### Action item
For the data below, please report each line where the word "tile" is found.

Records from a dataset

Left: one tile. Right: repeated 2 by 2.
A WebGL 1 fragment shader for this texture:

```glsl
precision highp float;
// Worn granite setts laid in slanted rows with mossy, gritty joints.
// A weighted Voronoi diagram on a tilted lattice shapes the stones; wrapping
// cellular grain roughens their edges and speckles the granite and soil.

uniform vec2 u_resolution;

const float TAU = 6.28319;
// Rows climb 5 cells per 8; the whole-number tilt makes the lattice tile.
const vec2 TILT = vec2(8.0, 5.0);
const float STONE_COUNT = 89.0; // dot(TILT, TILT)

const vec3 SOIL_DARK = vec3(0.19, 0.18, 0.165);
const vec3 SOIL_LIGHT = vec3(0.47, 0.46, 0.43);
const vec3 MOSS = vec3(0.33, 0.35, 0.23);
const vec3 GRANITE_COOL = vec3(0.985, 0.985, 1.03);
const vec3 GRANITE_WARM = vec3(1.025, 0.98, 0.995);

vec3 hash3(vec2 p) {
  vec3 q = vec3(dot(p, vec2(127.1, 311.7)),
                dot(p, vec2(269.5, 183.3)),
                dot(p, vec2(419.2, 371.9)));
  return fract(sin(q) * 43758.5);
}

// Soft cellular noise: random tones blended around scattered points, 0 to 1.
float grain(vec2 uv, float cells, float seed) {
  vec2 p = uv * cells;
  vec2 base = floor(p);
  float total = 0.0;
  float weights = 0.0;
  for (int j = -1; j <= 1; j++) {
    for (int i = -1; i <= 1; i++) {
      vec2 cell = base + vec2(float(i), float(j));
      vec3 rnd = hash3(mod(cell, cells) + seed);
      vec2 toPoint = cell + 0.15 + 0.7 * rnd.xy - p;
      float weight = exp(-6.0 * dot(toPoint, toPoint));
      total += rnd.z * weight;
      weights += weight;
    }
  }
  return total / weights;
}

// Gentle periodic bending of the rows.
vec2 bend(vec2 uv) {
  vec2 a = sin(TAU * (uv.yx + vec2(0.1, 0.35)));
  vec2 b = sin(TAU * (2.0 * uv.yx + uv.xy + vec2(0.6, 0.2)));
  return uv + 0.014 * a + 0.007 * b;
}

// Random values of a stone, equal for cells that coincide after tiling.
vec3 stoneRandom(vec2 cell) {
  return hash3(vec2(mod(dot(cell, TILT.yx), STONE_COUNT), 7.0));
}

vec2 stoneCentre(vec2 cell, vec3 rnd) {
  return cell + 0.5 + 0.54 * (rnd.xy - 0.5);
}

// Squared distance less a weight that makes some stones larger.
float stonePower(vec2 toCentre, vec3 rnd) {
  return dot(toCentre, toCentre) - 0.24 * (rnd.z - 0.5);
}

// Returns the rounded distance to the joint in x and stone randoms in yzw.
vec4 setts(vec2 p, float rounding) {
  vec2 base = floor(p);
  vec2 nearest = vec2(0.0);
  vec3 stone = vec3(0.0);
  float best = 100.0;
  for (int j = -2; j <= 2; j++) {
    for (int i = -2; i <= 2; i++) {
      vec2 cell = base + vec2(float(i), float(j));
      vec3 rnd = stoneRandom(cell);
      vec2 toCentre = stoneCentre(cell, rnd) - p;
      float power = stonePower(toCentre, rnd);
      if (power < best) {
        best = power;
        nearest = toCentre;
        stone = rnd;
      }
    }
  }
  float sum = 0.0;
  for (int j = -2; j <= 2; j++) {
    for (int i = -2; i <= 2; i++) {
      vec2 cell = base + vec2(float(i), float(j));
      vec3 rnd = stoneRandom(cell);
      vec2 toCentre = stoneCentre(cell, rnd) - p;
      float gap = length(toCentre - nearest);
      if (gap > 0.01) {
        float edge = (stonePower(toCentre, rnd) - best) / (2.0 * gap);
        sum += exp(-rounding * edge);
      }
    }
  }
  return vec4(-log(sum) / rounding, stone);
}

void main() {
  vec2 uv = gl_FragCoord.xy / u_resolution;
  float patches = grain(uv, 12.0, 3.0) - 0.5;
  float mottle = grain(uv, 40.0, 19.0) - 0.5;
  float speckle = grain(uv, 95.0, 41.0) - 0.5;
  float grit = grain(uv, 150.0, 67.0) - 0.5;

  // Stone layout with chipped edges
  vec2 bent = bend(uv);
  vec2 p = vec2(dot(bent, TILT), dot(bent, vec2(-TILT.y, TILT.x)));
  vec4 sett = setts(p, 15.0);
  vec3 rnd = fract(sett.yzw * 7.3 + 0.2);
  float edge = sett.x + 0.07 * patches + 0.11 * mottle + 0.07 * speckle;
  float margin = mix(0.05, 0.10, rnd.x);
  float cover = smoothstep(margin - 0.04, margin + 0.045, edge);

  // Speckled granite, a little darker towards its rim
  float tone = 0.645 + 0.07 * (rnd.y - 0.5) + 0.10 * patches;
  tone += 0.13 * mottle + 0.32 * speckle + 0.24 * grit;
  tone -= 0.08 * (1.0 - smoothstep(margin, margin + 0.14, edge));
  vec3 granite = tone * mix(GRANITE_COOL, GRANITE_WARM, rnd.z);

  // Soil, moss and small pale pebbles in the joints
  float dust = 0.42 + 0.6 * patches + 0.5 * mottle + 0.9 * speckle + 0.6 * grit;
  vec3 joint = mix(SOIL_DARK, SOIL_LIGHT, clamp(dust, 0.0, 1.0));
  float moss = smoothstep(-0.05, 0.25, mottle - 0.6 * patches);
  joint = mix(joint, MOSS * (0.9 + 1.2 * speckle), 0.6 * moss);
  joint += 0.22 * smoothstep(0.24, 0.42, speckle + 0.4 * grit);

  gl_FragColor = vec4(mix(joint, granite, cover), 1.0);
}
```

### Output
Left: one tile. Right: repeated 2 by 2.
// Rows climb 5 cells per 8; the whole-number tilt makes the lattice tile.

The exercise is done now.